The first noncommissioned officer to serve as commandant of the Sergeants Major Academy said, the academy’s "goal is to provide a better educated noncommissioned officer to support the commander. We try to do that in echelons from the Warrior Leader Course on up. In the sergeants’ major course, we want him to walk into his next unit and assignment grounded in the strategic context on why it is our Army and our nation are doing what they are doing."
Command Sgt. Maj. Raymond Chandler said, "We are going to make him value added and an asset in supporting the commander."
With that background, the sergeant major is able to help soldiers make sense out of what they are being asked to do. Chandler said that also means that the sergeant major provides his knowledge and experience in the planning process "and is able to translate that into actions, something that makes sense to the young soldiers when they go into combat."
Chandler, who is a non-resident course graduate, said, "The curriculum hasn’t fundamentally changed since 1996 until this year. What we focused on previously was what we called common core operations, military operations, resource management, leadership. We could never get the instructional model right."
The class was then divided into four groups and the students rotated among the groups. The curriculum was "focused on the tactical level."

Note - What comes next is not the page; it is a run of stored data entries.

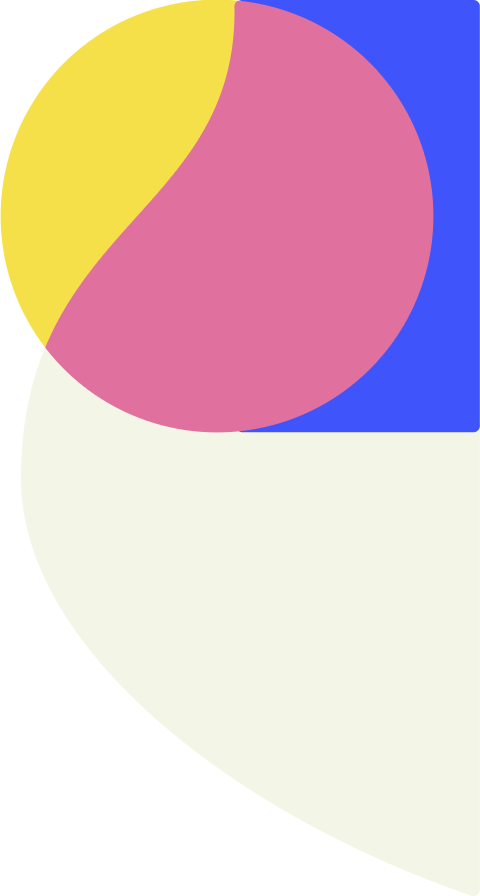
Give the GLSL for this background, as a Shadertoy shader.

```glsl
// Flat geometric backdrop: a two-tone disc over a blue panel and a sweeping cream leaf.

const vec3 WHITE  = vec3(1.0);
const vec3 CREAM  = vec3(0.953, 0.961, 0.902);
const vec3 PINK   = vec3(0.88, 0.44, 0.62);
const vec3 YELLOW = vec3(0.965, 0.88, 0.29);
const vec3 BLUE   = vec3(0.25, 0.33, 0.985);

const float CORNER = 0.007;
const float RIGHT  = 0.5355;

// Signed distance to a disc
float disc(vec2 p, vec2 center, float radius) {
    return length(p - center) - radius;
}

// Signed distance to a rounded box given by two opposite corners
float roundBox(vec2 p, vec2 lo, vec2 hi, float radius) {
    vec2 q = abs(p - 0.5 * (lo + hi)) - 0.5 * (hi - lo) + radius;
    return length(max(q, 0.0)) + min(max(q.x, q.y), 0.0) - radius;
}

// Cubic Bezier point and tangent
vec2 bezier(vec2 a, vec2 b, vec2 c, vec2 d, float t) {
    float s = 1.0 - t;
    return s * s * s * a + 3.0 * s * t * (s * b + t * c) + t * t * t * d;
}

vec2 bezierTangent(vec2 a, vec2 b, vec2 c, vec2 d, float t) {
    float s = 1.0 - t;
    return s * s * (b - a) + 2.0 * s * t * (c - b) + t * t * (d - c);
}

// Approximate distance to a curve with rising y; negative on its right side
float rightOfCurve(vec2 p, vec2 a, vec2 b, vec2 c, vec2 d) {
    float lo = 0.0, hi = 1.0;
    for (int i = 0; i < 18; i++) {
        float mid = 0.5 * (lo + hi);
        if (bezier(a, b, c, d, mid).y < p.y) lo = mid;
        else hi = mid;
    }
    float t = 0.5 * (lo + hi);
    vec2 along = normalize(bezierTangent(a, b, c, d, t));
    return (bezier(a, b, c, d, t).x - p.x) * along.y;
}

// Leaf: an S-curve flowing into a broad sweep, with softened corners
float leaf(vec2 p) {
    vec2 top = vec2(0.2617, 0.013);
    vec2 waist = vec2(0.0234, 0.5339);
    vec2 tip = vec2(0.5273, 1.0);
    float edge = p.y < waist.y
        ? rightOfCurve(p, top, vec2(top.x, 0.2396), vec2(waist.x, 0.2526), waist)
        : rightOfCurve(p, waist, vec2(waist.x, 0.7227), vec2(0.2604, 0.9089), tip);
    float rise = clamp(CORNER - p.y, 0.0, CORNER);
    edge += CORNER - sqrt(CORNER * CORNER - rise * rise);
    return max(edge, roundBox(p, vec2(-0.2, 0.0), vec2(RIGHT, 1.0), CORNER));
}

// Antialiased fill from a signed distance
float coverage(float dist, float pixel) {
    return clamp(0.5 - dist / pixel, 0.0, 1.0);
}

void mainImage(out vec4 fragColor, in vec2 fragCoord) {
    // Canvas heights, measured down from the top left
    float pixel = 1.0 / iResolution.y;
    vec2 p = vec2(fragCoord.x, iResolution.y - fragCoord.y) * pixel;

    float leafFill = coverage(leaf(p), pixel);
    float panelFill = coverage(roundBox(p, vec2(0.2635, 0.0), vec2(RIGHT, 0.4824), CORNER), pixel);
    float discFill = coverage(disc(p, vec2(0.2422, 0.2411), 0.2415), pixel);

    // Layers from back to front; the leaf tints the disc pink
    vec3 color = mix(WHITE, CREAM, leafFill);
    color = mix(color, BLUE, panelFill);
    color = mix(color, mix(YELLOW, PINK, leafFill), discFill);
    fragColor = vec4(color, 1.0);
}
```
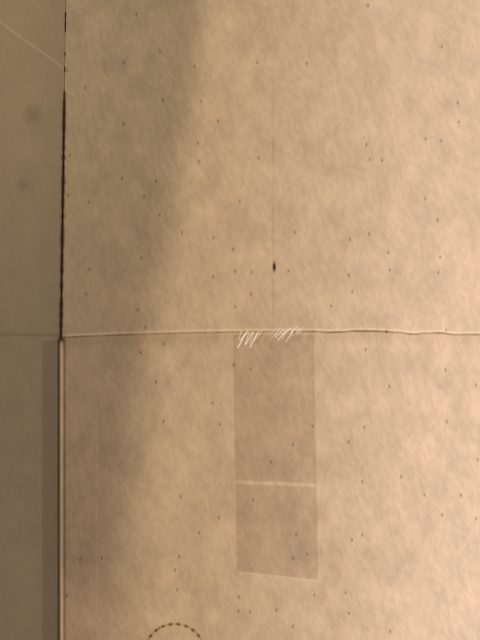
A Shadertoy shader for this texture:

```glsl
const vec3 LIT_NEAR = vec3(0.725, 0.595, 0.455);
const vec3 LIT_FAR = vec3(0.93, 0.785, 0.665);
const vec3 SHADE_TOP = vec3(0.585, 0.490, 0.370);
const vec3 SHADE_LOW = vec3(0.515, 0.420, 0.320);
const vec3 FLAP_TOP = vec3(0.530, 0.440, 0.325);
const vec3 FLAP_LOW = vec3(0.445, 0.375, 0.290);
const vec3 SLIT_DARK = vec3(0.13, 0.085, 0.05);
const vec3 SCUFF_WHITE = vec3(0.95, 0.87, 0.76);
const float ASPECT = 0.75;
const float SLIT_END = 0.468;
const float MOTTLE = 0.15;
const float GRAIN = 0.06;
const float SPECK_CELLS = 34.0;
const int SCUFF_COUNT = 30;

float hash(vec2 p) {
    return fract(sin(dot(p, vec2(127.1, 311.7))) * 43758.5453);
}

float noise(vec2 p) {
    vec2 i = floor(p), f = fract(p);
    f = f * f * (3.0 - 2.0 * f);
    return mix(mix(hash(i), hash(i + vec2(1, 0)), f.x),
               mix(hash(i + vec2(0, 1)), hash(i + vec2(1, 1)), f.x), f.y);
}

float fbm(vec2 p) {
    float sum = 0.0, amp = 0.5;
    for (int i = 0; i < 4; i++) {
        sum += amp * noise(p);
        p = mat2(1.6, 1.2, -1.2, 1.6) * p + 7.3;
        amp *= 0.5;
    }
    return sum;
}

// Soft ridge around zero
float ridge(float d, float width) {
    return exp(-d * d / (width * width));
}

// Soft-ended interval
float span(float x, float a, float b, float soft) {
    return smoothstep(a - soft, a + soft, x) * (1.0 - smoothstep(b - soft, b + soft, x));
}

float segment(vec2 p, vec2 a, vec2 b) {
    vec2 pa = p - a, ba = b - a;
    return length(pa - ba * clamp(dot(pa, ba) / dot(ba, ba), 0.0, 1.0));
}

// Sheet, cast shadow and side flap
vec3 cardboard(vec2 p, float flap) {
    float light = smoothstep(0.27, 0.80, p.x) * (1.08 - 0.36 * p.y);
    vec3 lit = mix(LIT_NEAR, LIT_FAR, light);
    vec3 shade = mix(SHADE_LOW, SHADE_TOP, smoothstep(0.1, 1.0, p.y));
    shade += vec3(0.07, 0.05, 0.04) * smoothstep(0.15, 0.0, p.y);
    float edge = 0.187 + 0.095 * p.y + 0.035 * smoothstep(0.4, 0.95, p.y);
    float soft = mix(0.075, 0.03, p.y);
    vec3 col = mix(shade, lit, smoothstep(edge - soft, edge + soft, p.x));
    vec3 side = mix(FLAP_LOW, FLAP_TOP, smoothstep(0.3, 1.0, p.y));
    side *= 1.03 - 0.9 * max(p.x - 0.05, 0.0);
    return mix(col, side, flap);
}

// Tape quad with a pale seam across it
vec3 tape(vec3 col, vec2 p) {
    float x = p.x + 0.018 * (p.y - 0.48);
    float low = 0.107 - 0.11 * (p.x - 0.37);
    float body = span(x, 0.3645, 0.4895, 0.0015) * span(p.y, low, 0.477, 0.002);
    col *= 1.0 - body * vec3(0.085, 0.095, 0.10);
    float seam = ridge(p.y - 0.247 + 0.04 * (p.x - 0.365), 0.0032);
    col += body * seam * 0.07 * (0.5 + noise(p * 130.0));
    float rim = ridge(x - 0.3645, 0.002) + ridge(x - 0.4895, 0.002);
    col -= 0.02 * rim * span(p.y, 0.1, 0.48, 0.01);
    return col + 0.035 * ridge(p.y - low, 0.002) * span(x, 0.365, 0.49, 0.002);
}

// Pale torn strokes in two clusters along the fold
vec3 scuffs(vec3 col, vec2 p) {
    for (int i = 0; i < SCUFF_COUNT; i++) {
        float k = float(i), r = hash(vec2(k, 3.0)), s = hash(vec2(k, 9.0));
        float x = mix(0.367, 0.478, (k + r) / float(SCUFF_COUNT));
        float leftSide = 1.0 - smoothstep(0.39, 0.405, x);
        float strength = max(leftSide, 0.7 * span(x, 0.425, 0.465, 0.012)) + 0.15;
        vec2 top = vec2(x + 0.01, mix(0.483, 0.474, s) + 0.006 * (1.0 - leftSide));
        vec2 tip = top - vec2(0.004 + 0.010 * r, mix(0.012, 0.03, s) * (0.6 + 0.4 * leftSide));
        float mark = ridge(segment(p, top, tip), 0.0013);
        col = mix(col, SCUFF_WHITE, mark * strength * (0.35 + 0.4 * r));
    }
    return col;
}

void mainImage(out vec4 fragColor, in vec2 fragCoord) {
    vec2 p = fragCoord / iResolution.xy * vec2(ASPECT, 1.0);
    float above = smoothstep(SLIT_END - 0.002, SLIT_END + 0.002, p.y);
    float slitX = 0.095 + 0.0145 * max(p.y - SLIT_END, 0.0);
    float flap = 1.0 - smoothstep(-0.0015, 0.0015, p.x - slitX);
    vec3 col = cardboard(p, flap);
    // Paper mottling and fibres
    float mottle = fbm(p * vec2(42.0, 30.0)) - 0.47;
    float fibre = noise(p * vec2(230.0, 120.0) + p.yx * 40.0) - 0.5;
    col *= 1.0 + (MOTTLE * mottle + GRAIN * fibre) * mix(1.0, 0.4, flap);
    // Scattered flecks
    vec2 cell = floor(p * SPECK_CELLS);
    vec2 q = fract(p * SPECK_CELLS) - 0.25 - 0.5 * vec2(hash(cell), hash(cell + 5.1));
    q *= vec2(18.0, 11.0);
    col *= 1.0 - 0.25 * exp(-dot(q, q)) * step(0.84, hash(cell + 17.0)) * (1.0 - flap);
    col = tape(col, p);
    // Horizontal fold
    float rough = smoothstep(0.46, 0.52, p.x);
    float foldY = 0.4825 - 0.07 * (p.x - 0.46) * (p.x - 0.46);
    foldY += 0.004 * rough * (noise(vec2(p.x * 45.0, 2.0)) - 0.5);
    float fold = p.y - foldY;
    float crack = mix(0.085, 0.20, rough) * (0.5 + noise(p * 70.0));
    col += (1.0 - flap) * (0.065 * ridge(fold - 0.0025, 0.0022) - crack * ridge(fold + 0.0008, 0.0016));
    col -= 0.025 * (1.0 - flap) * ridge(fold + 0.009, 0.009);
    col -= 0.035 * flap * ridge(p.y - 0.477, 0.003);
    col = scuffs(col, p);
    // Slit with a ragged edge
    float ragged = noise(vec2(p.y * 130.0, 4.0));
    float openSlit = 1.0 - smoothstep(0.84, 0.87, p.y);
    float width = mix(0.0012, 0.0027, openSlit) * (0.6 + 0.6 * ragged);
    float slit = ridge(p.x - slitX, width) * above * mix(0.25 + 0.6 * smoothstep(0.45, 0.65, ragged), 1.0, openSlit);
    slit = max(slit, 0.75 * ridge(length(p - vec2(0.096, 0.470)), 0.0055));
    col = mix(col, SLIT_DARK, 0.92 * slit);
    // Grooved hinge under the slit
    float hinge = 1.0 - above;
    col *= 1.0 - 0.10 * hinge * span(p.x, 0.066, 0.093, 0.003);
    col += hinge * (0.10 * ridge(p.x - 0.096, 0.002) - 0.14 * ridge(p.x - 0.0915, 0.0018) - 0.10 * ridge(p.x - 0.101, 0.0018));
    col += 0.018 * ridge(p.x - 0.151, 0.0015) * span(p.y, 0.0, 0.35, 0.06);
    // Curved mark and stains on the flap
    float curveY = 0.967 - p.x * (0.75 + 22.0 * (p.x - 0.1) * (p.x - 0.05));
    col += 0.045 * flap * ridge(p.y - curveY, 0.0025);
    float stains = 0.13 * ridge(length(p - vec2(0.052, 0.82)), 0.012);
    stains += 0.10 * ridge(length(p - vec2(0.036, 0.711)), 0.010);
    col *= 1.0 - flap * stains;
    // Faint vertical line and small puncture
    col -= 0.035 * ridge(p.x - 0.427, 0.0015) * span(p.y, 0.49, 0.87, 0.03) * (0.4 + noise(p * 40.0));
    vec2 hole = (p - vec2(0.4285, 0.583)) / vec2(0.0024, 0.0065);
    col = mix(col, SLIT_DARK, 0.9 * exp(-dot(hole, hole)));
    // Perforated arc
    vec2 a = p - vec2(0.273, -0.022);
    float dash = 1.0 - smoothstep(0.12, 0.35, abs(fract(atan(a.y, a.x) * 3.8) - 0.5));
    col -= ridge(length(a) - 0.047, 0.0022) * (0.07 + 0.22 * dash);
    fragColor = vec4(clamp(col, 0.0, 1.0), 1.0);
}
```
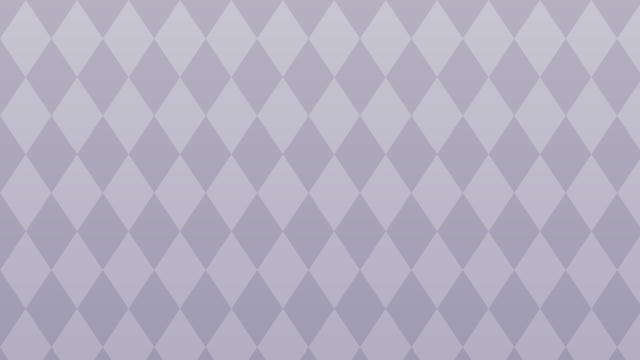
Write a Shadertoy shader that draws this pattern.

```glsl
// Two-tone harlequin: tall diamonds touching tip to tip, anchored at the
// top left. Each tone fades down the canvas; the diamonds come from a
// repeated L1-norm distance, smoothed over one pixel.

const float DIAMONDS_PER_HEIGHT = 7.0;   // diamond widths in one canvas height
const float DIAMOND_ASPECT = 1.5;        // diamond height over width

const vec3 LIGHT_TOP    = vec3(0.784, 0.776, 0.824);
const vec3 LIGHT_BOTTOM = vec3(0.702, 0.682, 0.761);
const vec3 DARK_TOP     = vec3(0.714, 0.694, 0.757);
const vec3 DARK_BOTTOM  = vec3(0.620, 0.604, 0.694);

// Signed distance to the nearest edge of a grid of diamonds, negative inside.
float diamondGrid(vec2 p, vec2 cell) {
    vec2 local = abs(fract(p / cell) - 0.5) * 2.0;
    return (local.x + local.y - 1.0) / length(2.0 / cell);
}

void mainImage(out vec4 fragColor, in vec2 fragCoord) {
    float pixel = 1.0 / iResolution.y;

    // Canvas heights, measured right and down from the top left corner
    vec2 p = vec2(fragCoord.x, iResolution.y - fragCoord.y) * pixel;
    vec2 cell = vec2(1.0, DIAMOND_ASPECT) / DIAMONDS_PER_HEIGHT;

    // Vertical fade of both tones
    vec3 light = mix(LIGHT_TOP, LIGHT_BOTTOM, p.y);
    vec3 dark = mix(DARK_TOP, DARK_BOTTOM, p.y);

    // Light diamonds over the dark ground
    float coverage = clamp(0.5 - diamondGrid(p, cell) / pixel, 0.0, 1.0);
    fragColor = vec4(mix(dark, light, coverage), 1.0);
}
```
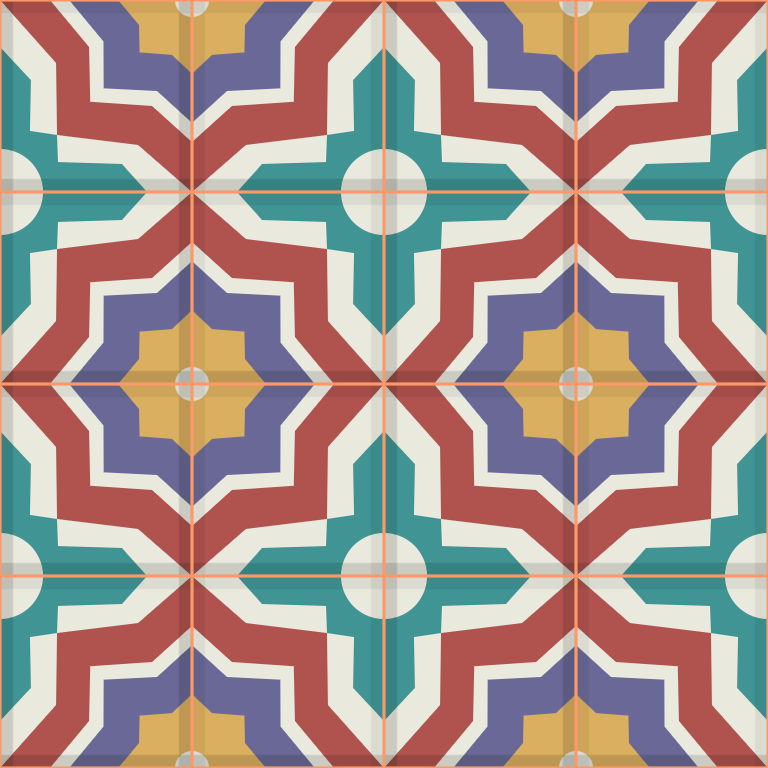
Give the GLSL for this pattern, as a Shadertoy shader.

```glsl
// Encaustic floor tiles: nested eight-pointed stars alternating with teal crosses.
// Each motif is folded into one quadrant and cut by a signed polyline distance;
// orange grout and soft edge shading are laid over every tile.

#define REPEATS 2.0        // star periods per side, each two tiles wide
#define GROUT_HALF 0.0083  // in tile widths
#define BAND 0.068         // shaded rim, in tile widths
#define SHADE_STRONG 0.13
#define SHADE_WEAK 0.06
#define CREAM vec3(0.914, 0.914, 0.870)
#define RED vec3(0.690, 0.325, 0.306)
#define TEAL vec3(0.250, 0.580, 0.580)
#define PURPLE vec3(0.412, 0.408, 0.588)
#define GOLD vec3(0.855, 0.685, 0.375)
#define GROUT vec3(0.985, 0.600, 0.415)

// Accumulates squared distance (x) and inside/outside sign (y) for one edge.
void edge(vec2 p, vec2 a, vec2 b, inout vec2 acc) {
    vec2 ab = b - a, ap = p - a;
    vec2 off = ap - ab * clamp(dot(ap, ab) / dot(ab, ab), 0.0, 1.0);
    acc.x = min(acc.x, dot(off, off));
    if ((a.y > p.y) != (b.y > p.y) && ap.x < ab.x * ap.y / ab.y) acc.y = -acc.y;
}

// Quadrant of a star: equal tips on both axes, a shoulder beside each, one corner.
float star(vec2 p, float tip, vec2 shoulderX, float corner, vec2 shoulderY) {
    vec2 acc = vec2(1e3, 1.0);
    edge(p, vec2(tip, 0.0), shoulderX, acc);
    edge(p, shoulderX, vec2(corner), acc);
    edge(p, vec2(corner), shoulderY, acc);
    edge(p, shoulderY, vec2(0.0, tip), acc);
    return sqrt(acc.x) * acc.y;
}

// Quadrant of the stepped cross with pointed arms.
float steppedCross(vec2 p) {
    vec2 acc = vec2(1e3, 1.0);
    vec2 v[7] = vec2[7](vec2(0.766, 0.0), vec2(0.635, 0.146), vec2(0.302, 0.156),
                        vec2(0.297), vec2(0.156, 0.318), vec2(0.161, 0.583),
                        vec2(0.0, 0.755));
    for (int i = 0; i < 6; i++) edge(p, v[i], v[i + 1], acc);
    return sqrt(acc.x) * acc.y;
}

// Antialiased coverage of the region where d is negative.
float cover(float d, float px) {
    return clamp(0.5 - d / px, 0.0, 1.0);
}

void mainImage(out vec4 fragColor, in vec2 fragCoord) {
    vec2 tilePos = fragCoord / iResolution.xy * REPEATS * 2.0;
    float px = REPEATS * 2.0 / min(iResolution.x, iResolution.y);

    // Fold around the star centre; the cross sits at the opposite corner.
    vec2 p = abs(mod(tilePos, 2.0) - vec2(1.0, 0.0));
    p = min(p, 2.0 - p);
    vec2 c = 1.0 - p;

    // Motifs, from the outside in
    vec3 col = CREAM;
    col = mix(col, TEAL, cover(steppedCross(c), px));
    col = mix(col, CREAM, cover(length(c) - 0.224, px));
    col = mix(col, RED, cover(star(p, 1.0, vec2(0.708, 0.328), 0.703, vec2(0.281, 0.755)), px));
    col = mix(col, CREAM, cover(star(p, 0.74, vec2(0.536, 0.245), 0.530, vec2(0.208, 0.552)), px));
    col = mix(col, PURPLE, cover(star(p, 0.64, vec2(0.461, 0.216), 0.460, vec2(0.182, 0.474)), px));
    col = mix(col, GOLD, cover(star(p, 0.385, vec2(0.276, 0.130), 0.273, vec2(0.104, 0.286)), px));
    col = mix(col, CREAM, cover(length(p) - 0.0885, px));

    // Shaded rims: alternate columns are darker, lower rims darker than upper
    vec2 inTile = fract(tilePos);
    vec2 rim = min(inTile, 1.0 - inTile);
    bool darkColumn = mod(floor(tilePos.x), 2.0) < 0.5;
    float shadeX = darkColumn ? SHADE_STRONG : SHADE_WEAK;
    float shadeY = inTile.y < 0.5 ? SHADE_STRONG : SHADE_WEAK;
    col *= 1.0 - shadeX * cover(rim.x - BAND, px * 1.5);
    col *= 1.0 - shadeY * cover(rim.y - BAND, px * 1.5);

    // Grout
    col = mix(col, GROUT, cover(min(rim.x, rim.y) - GROUT_HALF, px));
    fragColor = vec4(col, 1.0);
}
```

Adding, "It was a task-based approach" to training from the Platoon Leader Development Course on up. "It wasn’t a question of why."
As the curriculum is changing, so is the infrastructure. Chandler said $7 million has been invested in improving the classrooms and installing the necessary information technology, communications technology and building a digital library that includes oral histories and interviews with sergeants major of the Army.
"We’ve got to give them more than a bag of books. They are going to have to go to the library; and this forces them to look at the history of the Noncommissioned Officer Corps in a structured environment."
While a goal of having learning available to every soldier who logs on, "how do we maintain security" on networks is a real challenge.
The change that began with one group at the academy this year adapted a curriculum from Intermediate Level Education from Fort Leavenworth for noncommissioned officers.
Chandler said there were two considerations in making the change: how rapidly can it be done and how will it support the Army Force Generation Model.
"The hardest sell has been to senior noncommissioned officers" on why changes needed to be made. "We will continue to educate the force on what we are doing [not only in the sergeants major course but in the structured self-development phases of the other courses in the education system] and why it is important."
Adding, "Change is difficult. … Folks are not as welcoming of change as we get older."